▶ **WHAT THE EXERCISE ASKS**
Return all of the data exactly as written, without the pictures.

▶ **RECORDS FOR THIS EXERCISE**
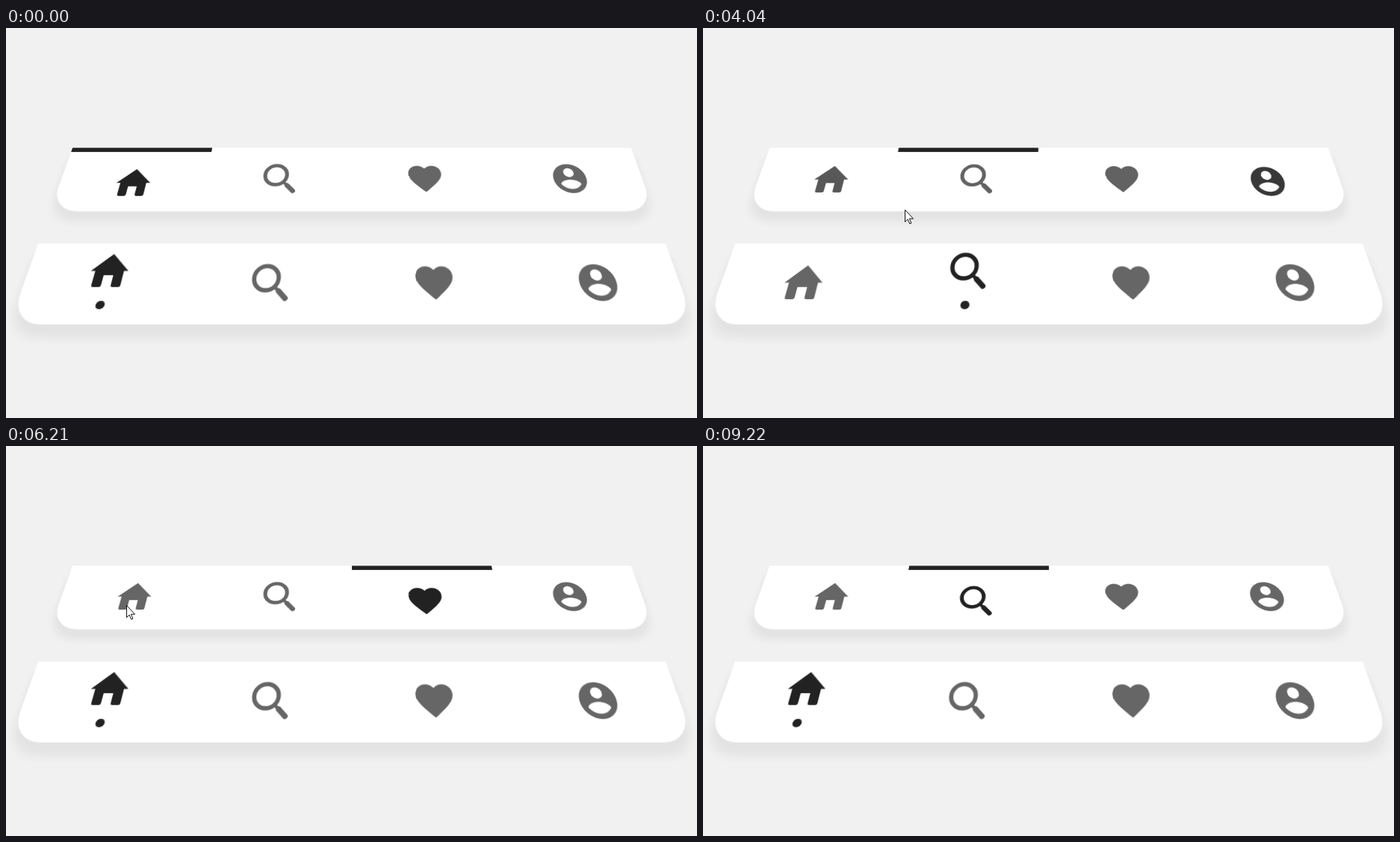
An HTML page that plays this animation: 925x522 px, repeating every 9520 ms.

```html
<!DOCTYPE html>
<html lang="en">
<head>
<meta charset="utf-8">
<title>Tab bars</title>
<style>
  html, body { margin: 0; width: 100%; height: 100%; overflow: hidden; background: #f1f1f1; }
  #stage { position: relative; width: 925px; height: 522px; overflow: hidden; }
  #plane { position: absolute; left: 462.5px; top: 261px; width: 0; height: 0;
           transform-origin: 0 0; transform: perspective(461.3px) rotateX(22deg); }
  .bar { position: absolute; left: -410px; width: 820px; height: 102.2px; background: #fff;
         border-radius: 0 0 37px 37px; box-shadow: 0 15px 12px rgba(0, 0, 0, .06); }
  .bar svg { position: absolute; top: 23.2px; width: 56px; height: 56px; overflow: visible; }
  .marker { position: absolute; left: 0; background: #222; }
  .line { top: 0; width: 205px; height: 7.4px; }
  .dot { top: 74px; left: 97.3px; width: 10.4px; height: 10.4px; border-radius: 50%; }
  #cursor { position: absolute; left: 0; top: 0; width: 14px; height: 22px; overflow: visible; }
</style>
</head>
<body>
<div id="stage">
  <div id="plane">
    <div class="bar" style="top:-119.2px"><div class="marker line"></div></div>
    <div class="bar" style="top:29px"><div class="marker dot"></div></div>
  </div>
  <svg id="cursor"><path d="M.5.5v16l3.6-3.5 2.6 6 2.2-.9-2.5-5.9h5.1z" fill="#fff" stroke="#111"/></svg>
</div>
<script>
const LOOP = 9520, TAB = 205, SLIDE = 170, FADE = 330;

const icons = [
  '<path d="M12 2.7 1.8 12.2h2.4V20q0 1 1 1h3.2q1 0 1-1v-5.4h5.2V20q0 1 1 1h3.2q1 0 1-1v-7.8h2.4z"/>',
  `<g fill="none" stroke="currentColor" stroke-linecap="round">
     <circle cx="9.7" cy="9.7" r="6.6" stroke-width="2.3"/>
     <path d="M14.6 14.6 17 17" stroke-width="1.8"/><path d="M16.8 16.8l3.6 3.7" stroke-width="2.9"/></g>`,
  `<path transform="translate(.2 .2)" d="M12 21 10.5 19.8C5.4 15.3 2 12.3 2 8.5 2 5.4 4.4 3 7.5 3c1.7 0 3.4.8 4.5 2.1
     C13.1 3.8 14.8 3 16.5 3 19.6 3 22 5.4 22 8.5c0 3.8-3.4 6.8-8.5 11.3z"/>`,
  `<circle cx="12" cy="12" r="10"/><g fill="#fff"><circle cx="12" cy="8" r="3.1"/>
     <path d="M12 19.2c-2.5 0-4.7-1.3-6-3.2 0-2 4-3.1 6-3.1s6 1.1 6 3.1c-1.3 1.9-3.5 3.2-6 3.2z"/></g>`
];

// Each click is [time, tab]; both bars start on tab 0
const clicks = [
  [[1800, 2], [2690, 1], [2900, 0], [3450, 3], [3830, 2], [3890, 1], [3945, 0],
   [4960, 2], [6300, 0], [6705, 1], [6790, 3], [7835, 1]],
  [[970, 1], [5300, 2], [5452, 3], [5700, 0]]
];
const lifts = [6.7, -15];

// Resting points of the cursor: [time, x, y]
const stops = [[150, 757, 523], [930, 355, 342], [1130, 355, 340], [1840, 565, 194],
  [2250, 712, 300], [2690, 380, 205], [2860, 528, 228], [3080, 150, 205], [3450, 740, 205],
  [3760, 740, 205], [4040, 270, 243], [4700, 590, 388], [4960, 560, 205], [5400, 780, 345],
  [5560, 262, 333], [5720, 104, 330], [6300, 165, 205], [6600, 165, 205], [6820, 821, 211],
  [7300, 800, 215], [7835, 365, 205], [8000, 470, 262], [8230, 520, 11], [8350, 430, 93],
  [8800, 430, 93], [9220, 838, 530]];

const ease = x => {
  x = Math.min(1, Math.max(0, x));
  return x * x * (3 - 2 * x);
};

// Every click starts a new transition from wherever the last one had got to
function follow(events, t, duration, goal) {
  let value = goal(0);
  events.forEach(([time, tab], i) => {
    const end = Math.min(t, events[i + 1]?.[0] ?? LOOP);
    value += (goal(tab) - value) * ease((end - time) / duration);
  });
  return value;
}

function cursorAt(t) {
  const next = stops.findIndex(([time]) => time > t);
  if (next < 1) return stops[0].slice(1);
  const [t0, x0, y0] = stops[next - 1], [t1, x1, y1] = stops[next];
  const p = ease((t - t0) / (t1 - t0));
  return [x0 + (x1 - x0) * p, y0 + (y1 - y0) * p];
}

const bars = [...document.querySelectorAll('.bar')].map((bar, b) => {
  const marker = bar.firstChild;
  bar.insertAdjacentHTML('beforeend', icons.map((shape, i) =>
    `<svg viewBox="0 0 24 24" fill="currentColor" style="left:${TAB * (i + .5) - 28}px">${shape}</svg>`).join(''));
  return { marker, tabs: [...bar.querySelectorAll('svg')], events: clicks[b], lift: lifts[b] };
});
const cursor = document.getElementById('cursor');
const start = performance.now();

function draw() {
  const t = (performance.now() - start) % LOOP;
  for (const { marker, tabs, events, lift } of bars) {
    marker.style.transform = `translateX(${TAB * follow(events, t, SLIDE, tab => tab)}px)`;
    tabs.forEach((icon, i) => {
      const lit = follow(events, t, FADE, tab => +(tab === i));
      const grey = Math.round(102 - 68 * lit);
      icon.style.color = `rgb(${grey},${grey},${grey})`;
      icon.style.transform = `translateY(${lift * lit}px)`;
    });
  }
  const [x, y] = cursorAt(t).map(Math.round);
  cursor.style.transform = `translate(${x}px,${y}px)`;
  requestAnimationFrame(draw);
}
draw();
</script>
</body>
</html>
```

▶ **TASK RESULT**
An HTML page that plays this animation: 925x522 px, repeating every 9520 ms.

```html
<!DOCTYPE html>
<html lang="en">
<head>
<meta charset="utf-8">
<title>Tab bars</title>
<style>
  html, body { margin: 0; width: 100%; height: 100%; overflow: hidden; background: #f1f1f1; }
  #stage { position: relative; width: 925px; height: 522px; overflow: hidden; }
  #plane { position: absolute; left: 462.5px; top: 261px; width: 0; height: 0;
           transform-origin: 0 0; transform: perspective(461.3px) rotateX(22deg); }
  .bar { position: absolute; left: -410px; width: 820px; height: 102.2px; background: #fff;
         border-radius: 0 0 37px 37px; box-shadow: 0 15px 12px rgba(0, 0, 0, .06); }
  .bar svg { position: absolute; top: 23.2px; width: 56px; height: 56px; overflow: visible; }
  .marker { position: absolute; left: 0; background: #222; }
  .line { top: 0; width: 205px; height: 7.4px; }
  .dot { top: 74px; left: 97.3px; width: 10.4px; height: 10.4px; border-radius: 50%; }
  #cursor { position: absolute; left: 0; top: 0; width: 14px; height: 22px; overflow: visible; }
</style>
</head>
<body>
<div id="stage">
  <div id="plane">
    <div class="bar" style="top:-119.2px"><div class="marker line"></div></div>
    <div class="bar" style="top:29px"><div class="marker dot"></div></div>
  </div>
  <svg id="cursor"><path d="M.5.5v16l3.6-3.5 2.6 6 2.2-.9-2.5-5.9h5.1z" fill="#fff" stroke="#111"/></svg>
</div>
<script>
const LOOP = 9520, TAB = 205, SLIDE = 170, FADE = 330;

const icons = [
  '<path d="M12 2.7 1.8 12.2h2.4V20q0 1 1 1h3.2q1 0 1-1v-5.4h5.2V20q0 1 1 1h3.2q1 0 1-1v-7.8h2.4z"/>',
  `<g fill="none" stroke="currentColor" stroke-linecap="round">
     <circle cx="9.7" cy="9.7" r="6.6" stroke-width="2.3"/>
     <path d="M14.6 14.6 17 17" stroke-width="1.8"/><path d="M16.8 16.8l3.6 3.7" stroke-width="2.9"/></g>`,
  `<path transform="translate(.2 .2)" d="M12 21 10.5 19.8C5.4 15.3 2 12.3 2 8.5 2 5.4 4.4 3 7.5 3c1.7 0 3.4.8 4.5 2.1
     C13.1 3.8 14.8 3 16.5 3 19.6 3 22 5.4 22 8.5c0 3.8-3.4 6.8-8.5 11.3z"/>`,
  `<circle cx="12" cy="12" r="10"/><g fill="#fff"><circle cx="12" cy="8" r="3.1"/>
     <path d="M12 19.2c-2.5 0-4.7-1.3-6-3.2 0-2 4-3.1 6-3.1s6 1.1 6 3.1c-1.3 1.9-3.5 3.2-6 3.2z"/></g>`
];

// Each click is [time, tab]; both bars start on tab 0
const clicks = [
  [[1800, 2], [2690, 1], [2900, 0], [3450, 3], [3830, 2], [3890, 1], [3945, 0],
   [4960, 2], [6300, 0], [6705, 1], [6790, 3], [7835, 1]],
  [[970, 1], [5300, 2], [5452, 3], [5700, 0]]
];
const lifts = [6.7, -15];

// Resting points of the cursor: [time, x, y]
const stops = [[150, 757, 523], [930, 355, 342], [1130, 355, 340], [1840, 565, 194],
  [2250, 712, 300], [2690, 380, 205], [2860, 528, 228], [3080, 150, 205], [3450, 740, 205],
  [3760, 740, 205], [4040, 270, 243], [4700, 590, 388], [4960, 560, 205], [5400, 780, 345],
  [5560, 262, 333], [5720, 104, 330], [6300, 165, 205], [6600, 165, 205], [6820, 821, 211],
  [7300, 800, 215], [7835, 365, 205], [8000, 470, 262], [8230, 520, 11], [8350, 430, 93],
  [8800, 430, 93], [9220, 838, 530]];

const ease = x => {
  x = Math.min(1, Math.max(0, x));
  return x * x * (3 - 2 * x);
};

// Every click starts a new transition from wherever the last one had got to
function follow(events, t, duration, goal) {
  let value = goal(0);
  events.forEach(([time, tab], i) => {
    const end = Math.min(t, events[i + 1]?.[0] ?? LOOP);
    value += (goal(tab) - value) * ease((end - time) / duration);
  });
  return value;
}

function cursorAt(t) {
  const next = stops.findIndex(([time]) => time > t);
  if (next < 1) return stops[0].slice(1);
  const [t0, x0, y0] = stops[next - 1], [t1, x1, y1] = stops[next];
  const p = ease((t - t0) / (t1 - t0));
  return [x0 + (x1 - x0) * p, y0 + (y1 - y0) * p];
}

const bars = [...document.querySelectorAll('.bar')].map((bar, b) => {
  const marker = bar.firstChild;
  bar.insertAdjacentHTML('beforeend', icons.map((shape, i) =>
    `<svg viewBox="0 0 24 24" fill="currentColor" style="left:${TAB * (i + .5) - 28}px">${shape}</svg>`).join(''));
  return { marker, tabs: [...bar.querySelectorAll('svg')], events: clicks[b], lift: lifts[b] };
});
const cursor = document.getElementById('cursor');
const start = performance.now();

function draw() {
  const t = (performance.now() - start) % LOOP;
  for (const { marker, tabs, events, lift } of bars) {
    marker.style.transform = `translateX(${TAB * follow(events, t, SLIDE, tab => tab)}px)`;
    tabs.forEach((icon, i) => {
      const lit = follow(events, t, FADE, tab => +(tab === i));
      const grey = Math.round(102 - 68 * lit);
      icon.style.color = `rgb(${grey},${grey},${grey})`;
      icon.style.transform = `translateY(${lift * lit}px)`;
    });
  }
  const [x, y] = cursorAt(t).map(Math.round);
  cursor.style.transform = `translate(${x}px,${y}px)`;
  requestAnimationFrame(draw);
}
draw();
</script>
</body>
</html>
```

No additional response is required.